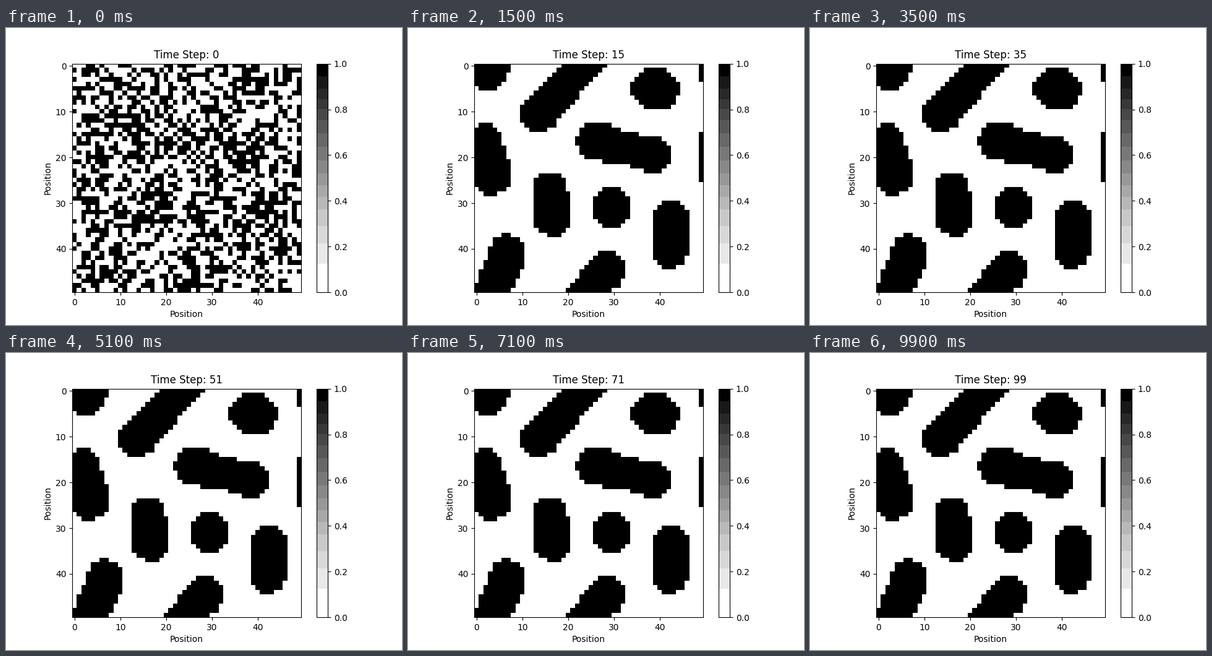
Recreate the animation shown at these times as a matplotlib script. Size 640 by 480 pixels, loop 10000 ms.

```python
import matplotlib.pyplot as plt
import numpy as np
from matplotlib.animation import FuncAnimation
from matplotlib.colors import ListedColormap

SIZE = 50
STEPS = 100
SETTLED = 10

rows, cols = np.mgrid[:SIZE, :SIZE]


def wrap(d):
    """Shortest signed distance on the periodic grid."""
    return (d + SIZE / 2) % SIZE - SIZE / 2


def blob(start, end, neck=0):
    """Depth inside a disc (x, y, r) swept from start to end."""
    depth = np.full((SIZE, SIZE), -np.inf)
    for t in np.linspace(0, 1, 60):
        x, y, r = (1 - t) * np.array(start) + t * np.array(end)
        r -= neck * 4 * t * (1 - t)
        depth = np.maximum(depth, r - np.hypot(wrap(cols - x), wrap(rows - y)))
    return depth


def blur(field, sigma):
    """Gaussian blur with periodic edges."""
    f = np.fft.fftfreq(SIZE)
    kernel = np.exp(-2 * (np.pi * sigma) ** 2 * (f[:, None] ** 2 + f ** 2))
    return np.fft.ifft2(np.fft.fft2(field) * kernel).real


depth = np.max([
    blob((29.5, 31, 4.45), (29.5, 31, 4.45)),
    blob((38.4, 5, 4.52), (39.8, 5.2, 4.52)),
    blob((42.5, 33.8, 4.09), (42.15, 40.1, 4.09)),
    blob((16, 27.2, 3.8), (16.6, 33, 4.3)),
    blob((1.9, 16.5, 3.8), (3.1, 23.6, 4.6)),
    blob((26.3, 16.5, 4.4), (38.5, 19.5, 3.85), neck=0.5),
    blob((6.8, 41.1, 4.2), (2.6, 51.2, 4.2), neck=0.3),
    blob((28.4, 44.8, 4.15), (13.8, 60.4, 4.2), neck=0.5),
], axis=0)

# Random start, slightly denser where the pattern will form
rng = np.random.default_rng(7)
chance = np.where(depth > 0, 0.57, 0.43)
noise = (rng.random((SIZE, SIZE)) < chance).astype(float)
ripple = blur(noise - chance, 2)
ripple /= ripple.std()


def state(step):
    """Noise, then blobs whose ragged edges calm down and stay."""
    if step == 0:
        return noise
    wobble = 1.5 * 0.65 ** (step - 1) if step < SETTLED else 0
    return (depth + wobble * ripple > 0).astype(float)


def banded_greys():
    """The Greys map in 16 brightness levels, ending in pure white and black."""
    level = plt.get_cmap("Greys")(np.linspace(0, 1, 256))[:, 0] * 255 // 16
    grey = (level * 16 + 8) / 255
    grey[level == 15] = 1
    grey[level == 0] = 0
    return ListedColormap(np.column_stack([grey] * 3))


fig, ax = plt.subplots(figsize=(6.4, 4.8), dpi=100)
image = ax.imshow(noise, cmap=banded_greys(), vmin=0, vmax=1,
                  interpolation="nearest")
fig.colorbar(image)
ax.set_xlabel("Position")
ax.set_ylabel("Position")
title = ax.set_title("Time Step: 0")


def update(step):
    image.set_data(state(step))
    title.set_text(f"Time Step: {step}")
    return image, title


anim = FuncAnimation(fig, update, frames=STEPS, interval=100, repeat=True)
plt.show()
```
════════════════
Extract all lines from the data in which "image" is found.

image = ax.imshow(noise, cmap=banded_greys(), vmin=0, vmax=1,
fig.colorbar(image)
    image.set_data(state(step))
    return image, title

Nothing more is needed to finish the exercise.